_TASK BRIEF_: Every entry below should be returned exactly as it appears, with pictures left out.

_DATA PROVIDED_:
==================================================

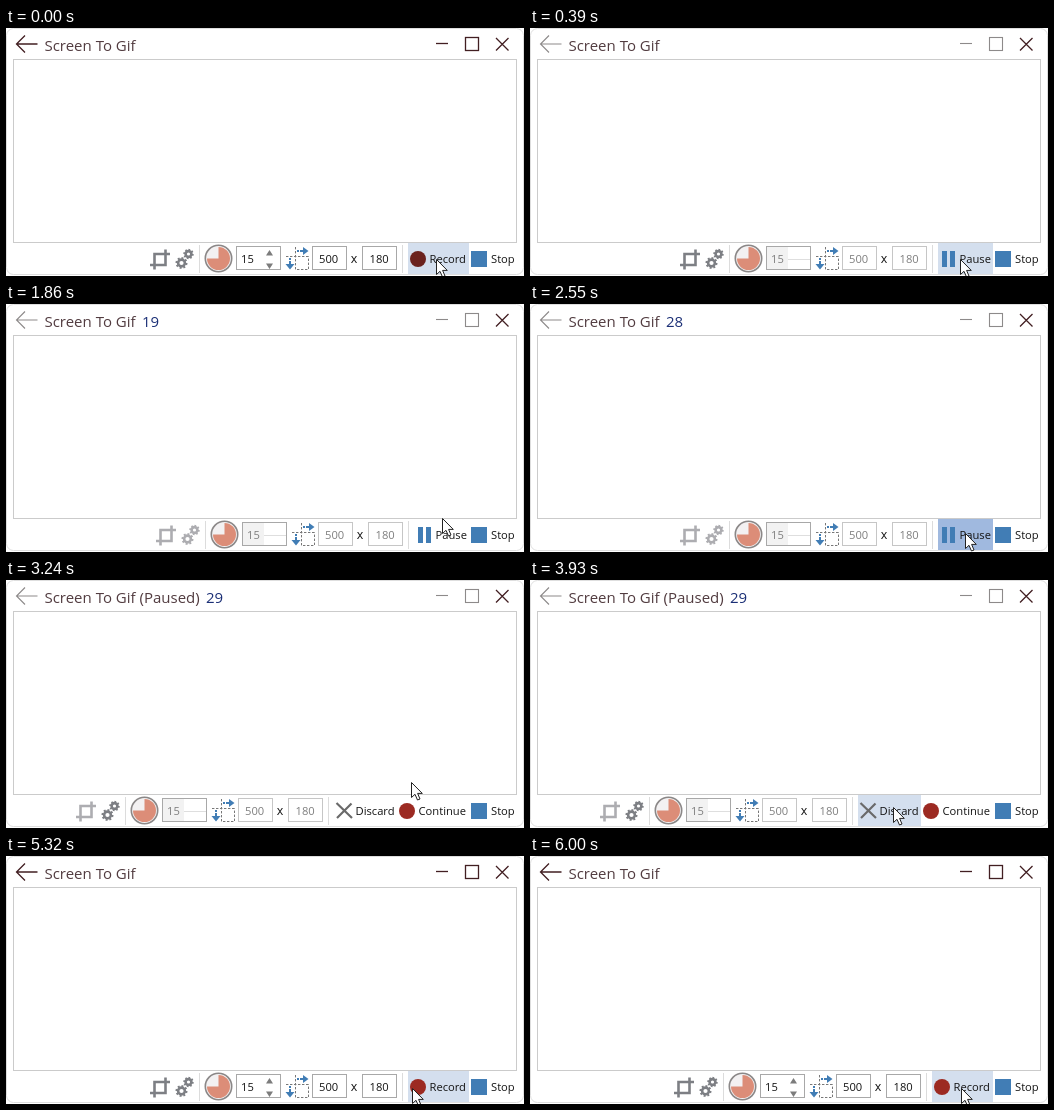
Write an HTML page that moves like this. It is 518 px wide and 248 px high and loops after 6070 ms.

```html
<!DOCTYPE html>
<html lang="en">
<head>
<meta charset="utf-8">
<title>Screen recorder</title>
<style>
  html, body { margin: 0; width: 100%; height: 100%; overflow: hidden; background: #fff; }
  svg { display: block; width: 518px; height: 248px; font: 11.2px "Open Sans", "Noto Sans", sans-serif; fill: #141414; }
  .line { fill: none; stroke: #421f22; stroke-width: 1.3; }
  .title { font-size: 15px; fill: #523c40; }
  .count { fill: #1b2f76; }
  .sep { stroke: #dcdcdc; }
  .field { fill: #fff; stroke: #a8a8a8; }
  .blue { fill: #417db5; }
  .grey { fill: none; stroke: #7d7f84; stroke-width: 2.6; }
  .light { stroke: #adadb1; }
  .off .field { stroke: #c6c6c6; }
  .off .rate { stroke: #a8a8a8; }
  .off .value { fill: #7e7e7e; }
  .off .spin, .on-off { display: none; }
  .off .on-off { display: inline; }
  .dim .fades { stroke: #8d8a8a; stroke-width: 1.1; }
  .field.focus { stroke: #7fb2dc; }
</style>
</head>
<body>
<svg viewBox="0 0 518 248">
  <rect x=".5" y=".5" width="517" height="246" rx="7" fill="#fff" stroke="#dedede"/>
  <rect x="7.5" y="31.5" width="503" height="183" fill="#fff" stroke="#cbcbcb"/>

  <g id="bar" class="line">
    <path class="fades" d="M10.5 16H31.5M19 7.5 10.5 16 19 24.5"/>
    <path class="fades" d="M430 15.5H442"/>
    <rect class="fades" x="459.5" y="9.5" width="13" height="13"/>
    <path d="M490 10 502.5 22.5M502.5 10 490 22.5"/>
  </g>
  <text class="title" x="38.5" y="23"><tspan id="title">Screen To Gif</tspan></text>
  <text class="title count" id="count" y="23"></text>

  <g id="tools">
    <path id="crop" class="grey" d="M159.5 221.5V237H144M164 226H148.500V241.5"/>
    <g id="gears" class="grey">
      <circle cx="175.5" cy="235" r="3.4"/>
      <circle cx="175.5" cy="235" r="5" stroke-width="2" pathLength="16" stroke-dasharray="1"/>
      <circle cx="182.5" cy="226" r="2.9"/>
      <circle cx="182.5" cy="226" r="4.3" stroke-width="1.8" pathLength="16" stroke-dasharray="1"/>
    </g>
    <path class="sep" d="M193.5 217V245M396.5 217V245"/>
    <g transform="translate(212.5 230.5)">
      <circle r="13.2" fill="#f3f1f2" stroke="#8b8888" stroke-width="1.6"/>
      <path d="M0 0V-11.5A11.5 11.5 0 1 1 -11.5 0Z" fill="#dc8d78"/>
    </g>

    <rect class="field rate" x="230.5" y="218.5" width="44" height="23"/>
    <g class="on-off">
      <rect x="231" y="219" width="21" height="22" fill="#f2f2f2"/>
      <path d="M252 231.5H274" stroke="#dedede"/>
    </g>
    <path class="spin" d="M260 227.500 263.500 222 267 227.500ZM260 235.5 263.500 241 267 235.5Z" fill="#7c7c7c"/>
    <text class="value" x="235" y="235">15</text>

    <path d="M289.5 219V241.500H302.500V228.5M280 228.5H303" fill="none" stroke="#777" stroke-dasharray="2.4 1.6"/>
    <path class="blue" d="M291 222h2v2H291ZM294 222H297V219L302.5 223 297 227V224H294ZM283 230h2v2h-2ZM283 233h2V236h3.500L284 241.5 279.500 236H283Z"/>

    <rect class="field" x="306.5" y="218.5" width="34" height="23"/>
    <text class="value" x="313" y="235">500</text>
    <text x="344.800" y="235" font-size="12.5">x</text>
    <rect id="height" class="field" x="356.5" y="218.5" width="34" height="23"/>
    <text class="value" x="363.5" y="235">180</text>
  </g>

  <rect id="glow" y="215" height="31"/>
  <g id="idle">
    <circle id="dot" cx="412" cy="231" r="8"/>
    <text x="423.5" y="235">Record</text>
  </g>
  <g id="recording">
    <path class="blue" d="M412 223h5v16h-5ZM420 223h5v16h-5Z"/>
    <text x="429.5" y="235">Pause</text>
  </g>
  <g id="paused">
    <path d="M330.5 223 346 238M345.500 223.500 331 238" stroke="#6a6a6a" stroke-width="2.2"/>
    <text x="349.5" y="235">Discard</text>
    <circle cx="401" cy="231" r="8" fill="#9c2a22"/>
    <text x="412.5" y="235">Continue</text>
  </g>
  <rect class="blue" x="465" y="223" width="16" height="16"/>
  <text x="485" y="235">Stop</text>

  <path id="cursor" d="M.5.5V15.5L4 12.3 6.5 18 9 17 6.6 11.4H11.3Z" fill="#fff" stroke="#222"/>
</svg>
<script>
  const LOOP = 6070, FPS = 13;
  const START = 5, PAUSE = 37, DISCARD = 59;
  const $ = id => document.getElementById(id);

  // tick, x, y of the pointer
  const path = [
    [0, 430, 231], [5, 430, 231], [12, 434, 209], [17, 436, 197], [20, 437, 199],
    [28, 435, 228], [29, 435, 229], [37, 435, 229], [42, 405, 202], [44, 395, 192],
    [52, 358, 232], [64, 358, 232], [72, 434, 232], [75, 431, 232], [79, 431, 232]
  ];
  // left and right edges of each mode's buttons
  const buttons = {
    idle: [[402, 463]],
    recording: [[408, 463]],
    paused: [[328, 391], [391, 463]]
  };
  const shift = { idle: 0, recording: 6, paused: -74 };

  function pointer(tick) {
    const i = path.findIndex(p => p[0] > tick);
    const [a, ax, ay] = path[i - 1], [b, bx, by] = path[i];
    const f = (tick - a) / (b - a);
    return [Math.round(ax + (bx - ax) * f), Math.round(ay + (by - ay) * f)];
  }

  function glowColor(tick) {
    if (tick === 1) return '#bccde7';
    const pressed = (tick > 1 && tick < START) || (tick >= 33 && tick < PAUSE) || (tick >= 56 && tick < DISCARD);
    return pressed ? '#a0b9df' : '#d4dfee';
  }

  function draw(tick) {
    const mode = tick < START || tick >= DISCARD ? 'idle' : tick < PAUSE ? 'recording' : 'paused';
    const busy = mode !== 'idle', paused = mode === 'paused';
    const [x, y] = pointer(tick);

    for (const name in buttons) $(name).style.display = name === mode ? '' : 'none';
    $('tools').setAttribute('transform', `translate(${shift[mode]} 0)`);
    $('tools').classList.toggle('off', busy);
    $('bar').classList.toggle('dim', busy);
    $('crop').classList.toggle('light', tick > START && tick <= DISCARD);
    $('gears').classList.toggle('light', tick > START && tick < PAUSE);
    $('height').classList.toggle('focus', !busy && x >= 356 && x <= 391);
    $('dot').setAttribute('fill', tick < START ? '#6b221e' : '#9c2a22');

    $('title').textContent = paused ? 'Screen To Gif (Paused)' : 'Screen To Gif';
    $('count').setAttribute('x', paused ? 200 : 136);
    $('count').textContent = paused ? 29 : busy && tick > START ? Math.min(tick - START, 28) : '';

    const hot = y >= 215 && buttons[mode].find(([l, r]) => x >= l && x < r);
    $('glow').style.display = hot ? '' : 'none';
    if (hot) {
      $('glow').setAttribute('x', hot[0]);
      $('glow').setAttribute('width', hot[1] - hot[0]);
      $('glow').setAttribute('fill', glowColor(tick));
    }
    $('cursor').setAttribute('transform', `translate(${x} ${y})`);
  }

  const begin = performance.now();
  function frame() {
    const t = (performance.now() - begin) % LOOP;
    draw(Math.max(0, Math.floor((t - 5) * FPS / 1000)));
    requestAnimationFrame(frame);
  }
  frame();
</script>
</body>
</html>
```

==================================================

_WRITTEN ANSWER_:
Write an HTML page that moves like this. It is 518 px wide and 248 px high and loops after 6070 ms.

```html
<!DOCTYPE html>
<html lang="en">
<head>
<meta charset="utf-8">
<title>Screen recorder</title>
<style>
  html, body { margin: 0; width: 100%; height: 100%; overflow: hidden; background: #fff; }
  svg { display: block; width: 518px; height: 248px; font: 11.2px "Open Sans", "Noto Sans", sans-serif; fill: #141414; }
  .line { fill: none; stroke: #421f22; stroke-width: 1.3; }
  .title { font-size: 15px; fill: #523c40; }
  .count { fill: #1b2f76; }
  .sep { stroke: #dcdcdc; }
  .field { fill: #fff; stroke: #a8a8a8; }
  .blue { fill: #417db5; }
  .grey { fill: none; stroke: #7d7f84; stroke-width: 2.6; }
  .light { stroke: #adadb1; }
  .off .field { stroke: #c6c6c6; }
  .off .rate { stroke: #a8a8a8; }
  .off .value { fill: #7e7e7e; }
  .off .spin, .on-off { display: none; }
  .off .on-off { display: inline; }
  .dim .fades { stroke: #8d8a8a; stroke-width: 1.1; }
  .field.focus { stroke: #7fb2dc; }
</style>
</head>
<body>
<svg viewBox="0 0 518 248">
  <rect x=".5" y=".5" width="517" height="246" rx="7" fill="#fff" stroke="#dedede"/>
  <rect x="7.5" y="31.5" width="503" height="183" fill="#fff" stroke="#cbcbcb"/>

  <g id="bar" class="line">
    <path class="fades" d="M10.5 16H31.5M19 7.5 10.5 16 19 24.5"/>
    <path class="fades" d="M430 15.5H442"/>
    <rect class="fades" x="459.5" y="9.5" width="13" height="13"/>
    <path d="M490 10 502.5 22.5M502.5 10 490 22.5"/>
  </g>
  <text class="title" x="38.5" y="23"><tspan id="title">Screen To Gif</tspan></text>
  <text class="title count" id="count" y="23"></text>

  <g id="tools">
    <path id="crop" class="grey" d="M159.5 221.5V237H144M164 226H148.500V241.5"/>
    <g id="gears" class="grey">
      <circle cx="175.5" cy="235" r="3.4"/>
      <circle cx="175.5" cy="235" r="5" stroke-width="2" pathLength="16" stroke-dasharray="1"/>
      <circle cx="182.5" cy="226" r="2.9"/>
      <circle cx="182.5" cy="226" r="4.3" stroke-width="1.8" pathLength="16" stroke-dasharray="1"/>
    </g>
    <path class="sep" d="M193.5 217V245M396.5 217V245"/>
    <g transform="translate(212.5 230.5)">
      <circle r="13.2" fill="#f3f1f2" stroke="#8b8888" stroke-width="1.6"/>
      <path d="M0 0V-11.5A11.5 11.5 0 1 1 -11.5 0Z" fill="#dc8d78"/>
    </g>

    <rect class="field rate" x="230.5" y="218.5" width="44" height="23"/>
    <g class="on-off">
      <rect x="231" y="219" width="21" height="22" fill="#f2f2f2"/>
      <path d="M252 231.5H274" stroke="#dedede"/>
    </g>
    <path class="spin" d="M260 227.500 263.500 222 267 227.500ZM260 235.5 263.500 241 267 235.5Z" fill="#7c7c7c"/>
    <text class="value" x="235" y="235">15</text>

    <path d="M289.5 219V241.500H302.500V228.5M280 228.5H303" fill="none" stroke="#777" stroke-dasharray="2.4 1.6"/>
    <path class="blue" d="M291 222h2v2H291ZM294 222H297V219L302.5 223 297 227V224H294ZM283 230h2v2h-2ZM283 233h2V236h3.500L284 241.5 279.500 236H283Z"/>

    <rect class="field" x="306.5" y="218.5" width="34" height="23"/>
    <text class="value" x="313" y="235">500</text>
    <text x="344.800" y="235" font-size="12.5">x</text>
    <rect id="height" class="field" x="356.5" y="218.5" width="34" height="23"/>
    <text class="value" x="363.5" y="235">180</text>
  </g>

  <rect id="glow" y="215" height="31"/>
  <g id="idle">
    <circle id="dot" cx="412" cy="231" r="8"/>
    <text x="423.5" y="235">Record</text>
  </g>
  <g id="recording">
    <path class="blue" d="M412 223h5v16h-5ZM420 223h5v16h-5Z"/>
    <text x="429.5" y="235">Pause</text>
  </g>
  <g id="paused">
    <path d="M330.5 223 346 238M345.500 223.500 331 238" stroke="#6a6a6a" stroke-width="2.2"/>
    <text x="349.5" y="235">Discard</text>
    <circle cx="401" cy="231" r="8" fill="#9c2a22"/>
    <text x="412.5" y="235">Continue</text>
  </g>
  <rect class="blue" x="465" y="223" width="16" height="16"/>
  <text x="485" y="235">Stop</text>

  <path id="cursor" d="M.5.5V15.5L4 12.3 6.5 18 9 17 6.6 11.4H11.3Z" fill="#fff" stroke="#222"/>
</svg>
<script>
  const LOOP = 6070, FPS = 13;
  const START = 5, PAUSE = 37, DISCARD = 59;
  const $ = id => document.getElementById(id);

  // tick, x, y of the pointer
  const path = [
    [0, 430, 231], [5, 430, 231], [12, 434, 209], [17, 436, 197], [20, 437, 199],
    [28, 435, 228], [29, 435, 229], [37, 435, 229], [42, 405, 202], [44, 395, 192],
    [52, 358, 232], [64, 358, 232], [72, 434, 232], [75, 431, 232], [79, 431, 232]
  ];
  // left and right edges of each mode's buttons
  const buttons = {
    idle: [[402, 463]],
    recording: [[408, 463]],
    paused: [[328, 391], [391, 463]]
  };
  const shift = { idle: 0, recording: 6, paused: -74 };

  function pointer(tick) {
    const i = path.findIndex(p => p[0] > tick);
    const [a, ax, ay] = path[i - 1], [b, bx, by] = path[i];
    const f = (tick - a) / (b - a);
    return [Math.round(ax + (bx - ax) * f), Math.round(ay + (by - ay) * f)];
  }

  function glowColor(tick) {
    if (tick === 1) return '#bccde7';
    const pressed = (tick > 1 && tick < START) || (tick >= 33 && tick < PAUSE) || (tick >= 56 && tick < DISCARD);
    return pressed ? '#a0b9df' : '#d4dfee';
  }

  function draw(tick) {
    const mode = tick < START || tick >= DISCARD ? 'idle' : tick < PAUSE ? 'recording' : 'paused';
    const busy = mode !== 'idle', paused = mode === 'paused';
    const [x, y] = pointer(tick);

    for (const name in buttons) $(name).style.display = name === mode ? '' : 'none';
    $('tools').setAttribute('transform', `translate(${shift[mode]} 0)`);
    $('tools').classList.toggle('off', busy);
    $('bar').classList.toggle('dim', busy);
    $('crop').classList.toggle('light', tick > START && tick <= DISCARD);
    $('gears').classList.toggle('light', tick > START && tick < PAUSE);
    $('height').classList.toggle('focus', !busy && x >= 356 && x <= 391);
    $('dot').setAttribute('fill', tick < START ? '#6b221e' : '#9c2a22');

    $('title').textContent = paused ? 'Screen To Gif (Paused)' : 'Screen To Gif';
    $('count').setAttribute('x', paused ? 200 : 136);
    $('count').textContent = paused ? 29 : busy && tick > START ? Math.min(tick - START, 28) : '';

    const hot = y >= 215 && buttons[mode].find(([l, r]) => x >= l && x < r);
    $('glow').style.display = hot ? '' : 'none';
    if (hot) {
      $('glow').setAttribute('x', hot[0]);
      $('glow').setAttribute('width', hot[1] - hot[0]);
      $('glow').setAttribute('fill', glowColor(tick));
    }
    $('cursor').setAttribute('transform', `translate(${x} ${y})`);
  }

  const begin = performance.now();
  function frame() {
    const t = (performance.now() - begin) % LOOP;
    draw(Math.max(0, Math.floor((t - 5) * FPS / 1000)));
    requestAnimationFrame(frame);
  }
  frame();
</script>
</body>
</html>
```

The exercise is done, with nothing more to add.